If I had to do it again, I would be more careful. We were spending money on different tests and experiments to accelerate our user acquisition. I remember spending a bunch on podcasts and sponsoring videos – but they weren’t working.

We got to a point where we couldn’t acquire customers fast enough. So we entered a crossroads where we were running out of money – really fast.

We were burning the money that we raised too fast and the experiments we were testing wasn’t working. Most people would say that we could’ve just went out and raised more money, but we didn’t think we had the metrics to do that. So instead, we chose to scale the company down simply because again, we didn’t think that we had the metrics.

Scaling down was a critical infection point in the company. It was by far the toughest time because we have to let people go. It was the first time that I’ve have had to fire people that are doing good at their job. We had to make a decision to keep the most valuable parts of the team, but it was still really tough to do. For me as a founder when I ask people to quit their job and come join my company, they’re trusting me to make the right choices for the company so that we don’t have to go through this stage where we have to let people go, because otherwise, we’ll go out of business.

After doing that, we had to become profitable out of necessity, which we did. Our operation back then was maybe $80,000 a month or so that we were spending on the team and on other things. Also, around that time, the cash in the bank at the most critical month was around $60,000, so we had less than a month’s worth of runway in the bank.

Luckily, after we scaled down, we became profitable again.

Today we are at a much better place, we are profitable, and we’re growing faster. But still, we’re lucky to be at a point where raising money is an option for us, and not a need.

We were holding the need to raise money until we are sure that we know where to spend it. Raising money helps you grow faster, but it’s also a promise to these investors that your company can become “X” big, and that’s a challenge that we don’t have to deal with now.

What do you think you could’ve done differently?

I think how much time it took us to really care about churn and retention was a mistake; those are both things we should have focused on more early in the beginning.

Next, with the team and with hiring, I think we could’ve done things differently too. Now, we’re much slower to hire. First, we make sure budget-wise that we are going to be able to afford this person with an extra cushion in case we have a bad month or three. It’s important for us that we’ll still be able to hold their position if a bad month comes and that their job is not at risk. We also try to do a consulting project with any prospect we’re trying to hire. We’ll ask them to do a paid project in whatever area they’re going to be doing inside the company, just to understand their talents, their skill set, how they work, how they get along with the team, and things like that.
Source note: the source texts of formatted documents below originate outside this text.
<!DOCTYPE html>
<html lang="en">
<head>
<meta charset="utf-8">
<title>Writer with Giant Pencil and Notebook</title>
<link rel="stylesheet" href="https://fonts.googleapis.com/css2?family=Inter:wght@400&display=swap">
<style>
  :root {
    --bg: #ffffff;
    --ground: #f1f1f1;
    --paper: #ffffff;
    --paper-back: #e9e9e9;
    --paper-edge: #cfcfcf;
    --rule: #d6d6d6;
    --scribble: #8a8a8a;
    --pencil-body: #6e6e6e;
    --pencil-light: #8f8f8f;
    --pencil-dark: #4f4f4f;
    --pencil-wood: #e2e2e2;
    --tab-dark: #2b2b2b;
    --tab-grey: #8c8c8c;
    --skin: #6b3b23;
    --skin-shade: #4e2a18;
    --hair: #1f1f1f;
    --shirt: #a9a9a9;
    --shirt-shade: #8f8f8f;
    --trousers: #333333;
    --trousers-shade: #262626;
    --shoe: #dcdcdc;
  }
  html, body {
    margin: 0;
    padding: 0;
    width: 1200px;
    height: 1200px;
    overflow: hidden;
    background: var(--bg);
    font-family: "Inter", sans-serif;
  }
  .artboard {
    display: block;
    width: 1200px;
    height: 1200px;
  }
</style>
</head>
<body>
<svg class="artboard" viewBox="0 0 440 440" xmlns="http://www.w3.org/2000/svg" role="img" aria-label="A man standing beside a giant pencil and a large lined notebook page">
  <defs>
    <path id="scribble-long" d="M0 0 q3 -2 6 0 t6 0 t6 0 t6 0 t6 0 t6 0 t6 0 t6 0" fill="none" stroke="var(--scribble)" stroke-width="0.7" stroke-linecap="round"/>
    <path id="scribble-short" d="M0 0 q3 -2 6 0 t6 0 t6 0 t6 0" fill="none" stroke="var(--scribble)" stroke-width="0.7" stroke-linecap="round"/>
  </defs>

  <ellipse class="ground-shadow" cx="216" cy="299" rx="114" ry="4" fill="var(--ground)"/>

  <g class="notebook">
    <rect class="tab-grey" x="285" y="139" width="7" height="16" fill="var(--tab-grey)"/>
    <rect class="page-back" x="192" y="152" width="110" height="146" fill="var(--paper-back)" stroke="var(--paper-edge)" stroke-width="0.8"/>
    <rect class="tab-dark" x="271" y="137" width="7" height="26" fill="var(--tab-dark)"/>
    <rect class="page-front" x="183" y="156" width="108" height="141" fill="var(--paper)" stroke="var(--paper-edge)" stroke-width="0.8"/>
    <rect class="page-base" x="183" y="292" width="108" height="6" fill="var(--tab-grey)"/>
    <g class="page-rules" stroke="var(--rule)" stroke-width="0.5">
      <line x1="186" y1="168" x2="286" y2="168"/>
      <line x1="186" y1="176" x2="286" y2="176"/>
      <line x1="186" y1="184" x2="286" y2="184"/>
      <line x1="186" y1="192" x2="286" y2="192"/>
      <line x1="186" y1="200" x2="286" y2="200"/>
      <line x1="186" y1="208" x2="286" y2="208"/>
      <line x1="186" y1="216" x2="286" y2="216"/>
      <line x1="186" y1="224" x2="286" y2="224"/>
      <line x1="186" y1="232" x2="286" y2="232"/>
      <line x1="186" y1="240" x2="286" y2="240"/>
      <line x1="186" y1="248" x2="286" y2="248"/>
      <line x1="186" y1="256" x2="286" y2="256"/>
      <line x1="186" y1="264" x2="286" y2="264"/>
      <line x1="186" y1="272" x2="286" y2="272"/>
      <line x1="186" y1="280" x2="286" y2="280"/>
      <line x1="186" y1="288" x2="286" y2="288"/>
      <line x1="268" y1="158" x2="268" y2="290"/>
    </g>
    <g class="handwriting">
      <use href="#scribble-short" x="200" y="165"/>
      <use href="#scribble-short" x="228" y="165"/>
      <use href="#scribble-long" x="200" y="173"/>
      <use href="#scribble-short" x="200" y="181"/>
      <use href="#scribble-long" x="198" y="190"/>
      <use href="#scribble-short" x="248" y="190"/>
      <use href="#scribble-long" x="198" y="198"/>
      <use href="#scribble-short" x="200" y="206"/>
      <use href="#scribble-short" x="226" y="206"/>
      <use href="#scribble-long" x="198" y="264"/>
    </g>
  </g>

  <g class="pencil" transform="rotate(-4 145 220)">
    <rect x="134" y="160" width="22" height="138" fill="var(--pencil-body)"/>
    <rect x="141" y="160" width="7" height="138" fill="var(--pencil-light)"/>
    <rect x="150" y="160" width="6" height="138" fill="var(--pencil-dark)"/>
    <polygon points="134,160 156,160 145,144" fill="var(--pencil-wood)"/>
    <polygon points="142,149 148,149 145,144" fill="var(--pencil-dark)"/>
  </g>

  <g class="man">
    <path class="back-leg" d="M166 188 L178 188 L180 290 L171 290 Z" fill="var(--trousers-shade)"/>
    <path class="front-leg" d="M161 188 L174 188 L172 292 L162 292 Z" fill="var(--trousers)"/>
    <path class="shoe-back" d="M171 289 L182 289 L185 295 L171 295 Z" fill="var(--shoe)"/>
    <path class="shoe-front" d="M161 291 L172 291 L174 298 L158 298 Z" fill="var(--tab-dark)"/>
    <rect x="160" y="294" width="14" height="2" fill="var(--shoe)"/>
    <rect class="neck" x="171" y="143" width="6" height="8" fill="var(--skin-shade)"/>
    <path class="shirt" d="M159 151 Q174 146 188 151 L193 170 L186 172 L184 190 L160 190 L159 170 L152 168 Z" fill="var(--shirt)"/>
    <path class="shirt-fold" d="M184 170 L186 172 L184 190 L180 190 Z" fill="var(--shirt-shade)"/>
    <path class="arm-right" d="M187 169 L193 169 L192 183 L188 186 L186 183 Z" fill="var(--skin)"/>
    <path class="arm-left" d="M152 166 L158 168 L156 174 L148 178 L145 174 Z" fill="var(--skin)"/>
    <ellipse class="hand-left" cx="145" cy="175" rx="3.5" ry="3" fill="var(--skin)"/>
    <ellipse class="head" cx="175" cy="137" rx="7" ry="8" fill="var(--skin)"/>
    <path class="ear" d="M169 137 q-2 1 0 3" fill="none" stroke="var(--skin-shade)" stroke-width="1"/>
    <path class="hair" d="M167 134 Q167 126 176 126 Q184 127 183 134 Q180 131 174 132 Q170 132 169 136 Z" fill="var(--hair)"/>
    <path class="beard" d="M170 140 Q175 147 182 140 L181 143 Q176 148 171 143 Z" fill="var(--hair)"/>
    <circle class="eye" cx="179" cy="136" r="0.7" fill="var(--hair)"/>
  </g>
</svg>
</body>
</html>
Next, firing fast is another thing that we look at. I remember seeing a lot of blogs talking about how you should hire slow and fire fast. It’s tough advice, but it’s true – it’s very valuable to understand and practice.

Lastly, we now focus a lot on our company culture. We have a position at our company called the Culture Manager, and it’s their job to keep everyone happy and excited about work. We’ve succeeded at creating a company culture and a work environment that our team loves and is excited about. We go out as friends beyond work often. However, this can make firing hard because you get close to people, but that’s where firing fast is important.

It’s important early on that you remove people that aren’t doing good work and that are infecting the company culture, instead of waiting until it’s too late.